Required action:
Identify each line below containing the string "noise" and copy it.

Extracted information:
* * * * *
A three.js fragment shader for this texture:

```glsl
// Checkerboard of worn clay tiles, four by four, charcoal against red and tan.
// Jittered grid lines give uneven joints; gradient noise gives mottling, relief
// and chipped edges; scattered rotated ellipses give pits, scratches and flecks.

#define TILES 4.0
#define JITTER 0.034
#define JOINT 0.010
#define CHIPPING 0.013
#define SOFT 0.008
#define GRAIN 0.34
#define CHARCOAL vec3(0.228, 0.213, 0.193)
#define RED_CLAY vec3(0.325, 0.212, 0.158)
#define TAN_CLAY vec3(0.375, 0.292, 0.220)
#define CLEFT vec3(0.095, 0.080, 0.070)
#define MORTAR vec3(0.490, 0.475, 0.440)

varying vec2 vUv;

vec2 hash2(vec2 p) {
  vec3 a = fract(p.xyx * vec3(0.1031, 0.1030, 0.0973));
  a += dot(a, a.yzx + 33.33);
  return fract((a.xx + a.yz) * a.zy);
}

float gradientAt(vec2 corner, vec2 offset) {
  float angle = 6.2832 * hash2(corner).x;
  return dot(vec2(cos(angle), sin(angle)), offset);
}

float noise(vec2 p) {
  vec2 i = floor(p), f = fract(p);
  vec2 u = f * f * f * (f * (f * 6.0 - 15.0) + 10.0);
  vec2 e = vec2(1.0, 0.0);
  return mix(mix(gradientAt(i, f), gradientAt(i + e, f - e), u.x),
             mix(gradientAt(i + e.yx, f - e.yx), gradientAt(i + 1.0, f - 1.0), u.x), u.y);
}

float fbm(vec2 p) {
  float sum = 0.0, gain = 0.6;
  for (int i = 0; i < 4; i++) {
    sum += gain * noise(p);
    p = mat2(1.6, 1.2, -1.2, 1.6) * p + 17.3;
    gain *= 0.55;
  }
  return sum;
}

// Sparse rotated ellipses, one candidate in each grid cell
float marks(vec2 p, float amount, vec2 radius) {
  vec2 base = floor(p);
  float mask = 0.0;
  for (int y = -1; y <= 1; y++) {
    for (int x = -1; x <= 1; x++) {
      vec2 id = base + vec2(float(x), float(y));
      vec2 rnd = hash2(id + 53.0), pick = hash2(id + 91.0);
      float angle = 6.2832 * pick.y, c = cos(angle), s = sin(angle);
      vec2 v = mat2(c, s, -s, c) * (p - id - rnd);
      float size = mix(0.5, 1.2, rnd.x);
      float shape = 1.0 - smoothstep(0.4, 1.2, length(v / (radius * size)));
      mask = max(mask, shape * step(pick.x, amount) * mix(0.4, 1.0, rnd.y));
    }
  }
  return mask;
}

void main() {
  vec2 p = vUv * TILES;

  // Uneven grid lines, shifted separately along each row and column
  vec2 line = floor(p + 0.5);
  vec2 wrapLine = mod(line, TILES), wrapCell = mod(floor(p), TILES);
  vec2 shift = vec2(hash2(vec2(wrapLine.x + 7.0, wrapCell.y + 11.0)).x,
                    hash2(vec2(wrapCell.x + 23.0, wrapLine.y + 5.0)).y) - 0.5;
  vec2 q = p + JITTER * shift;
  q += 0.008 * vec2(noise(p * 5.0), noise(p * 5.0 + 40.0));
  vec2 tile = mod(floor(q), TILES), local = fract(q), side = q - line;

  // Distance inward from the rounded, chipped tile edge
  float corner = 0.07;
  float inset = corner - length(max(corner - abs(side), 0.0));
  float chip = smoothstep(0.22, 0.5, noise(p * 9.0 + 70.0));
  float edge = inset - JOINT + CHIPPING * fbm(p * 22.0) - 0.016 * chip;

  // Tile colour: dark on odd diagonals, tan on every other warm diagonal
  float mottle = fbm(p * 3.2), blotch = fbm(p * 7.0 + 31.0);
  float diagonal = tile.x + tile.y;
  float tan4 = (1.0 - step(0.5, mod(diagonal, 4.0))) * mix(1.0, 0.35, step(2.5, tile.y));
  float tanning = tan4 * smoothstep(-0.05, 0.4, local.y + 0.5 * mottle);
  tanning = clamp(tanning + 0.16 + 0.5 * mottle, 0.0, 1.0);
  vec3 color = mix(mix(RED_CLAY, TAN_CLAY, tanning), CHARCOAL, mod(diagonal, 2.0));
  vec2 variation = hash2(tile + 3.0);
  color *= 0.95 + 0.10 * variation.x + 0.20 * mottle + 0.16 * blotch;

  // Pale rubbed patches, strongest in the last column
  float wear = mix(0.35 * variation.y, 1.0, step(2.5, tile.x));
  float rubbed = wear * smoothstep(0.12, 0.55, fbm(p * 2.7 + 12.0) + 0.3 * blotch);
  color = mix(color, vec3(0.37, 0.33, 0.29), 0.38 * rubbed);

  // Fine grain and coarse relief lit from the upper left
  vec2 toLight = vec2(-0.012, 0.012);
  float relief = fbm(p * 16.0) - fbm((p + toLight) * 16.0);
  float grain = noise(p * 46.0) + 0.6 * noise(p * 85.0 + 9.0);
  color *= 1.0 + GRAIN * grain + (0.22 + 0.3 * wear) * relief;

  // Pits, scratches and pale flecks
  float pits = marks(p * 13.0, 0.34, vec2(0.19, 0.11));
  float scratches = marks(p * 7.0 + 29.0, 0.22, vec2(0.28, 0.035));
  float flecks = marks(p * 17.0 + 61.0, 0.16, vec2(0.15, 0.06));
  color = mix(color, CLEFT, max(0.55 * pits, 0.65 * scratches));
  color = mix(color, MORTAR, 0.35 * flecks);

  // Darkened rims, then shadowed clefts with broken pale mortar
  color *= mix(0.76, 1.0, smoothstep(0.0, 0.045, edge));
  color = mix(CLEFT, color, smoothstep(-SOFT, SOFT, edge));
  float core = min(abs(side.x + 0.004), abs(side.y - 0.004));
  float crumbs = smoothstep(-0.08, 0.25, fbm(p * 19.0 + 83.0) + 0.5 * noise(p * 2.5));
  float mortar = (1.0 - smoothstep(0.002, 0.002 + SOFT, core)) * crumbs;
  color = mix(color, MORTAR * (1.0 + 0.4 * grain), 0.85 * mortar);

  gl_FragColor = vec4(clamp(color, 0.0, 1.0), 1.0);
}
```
* * * * *
Completed exercise:
// Jittered grid lines give uneven joints; gradient noise gives mottling, relief
float noise(vec2 p) {
    sum += gain * noise(p);
  q += 0.008 * vec2(noise(p * 5.0), noise(p * 5.0 + 40.0));
  float chip = smoothstep(0.22, 0.5, noise(p * 9.0 + 70.0));
  float grain = noise(p * 46.0) + 0.6 * noise(p * 85.0 + 9.0);
  float crumbs = smoothstep(-0.08, 0.25, fbm(p * 19.0 + 83.0) + 0.5 * noise(p * 2.5));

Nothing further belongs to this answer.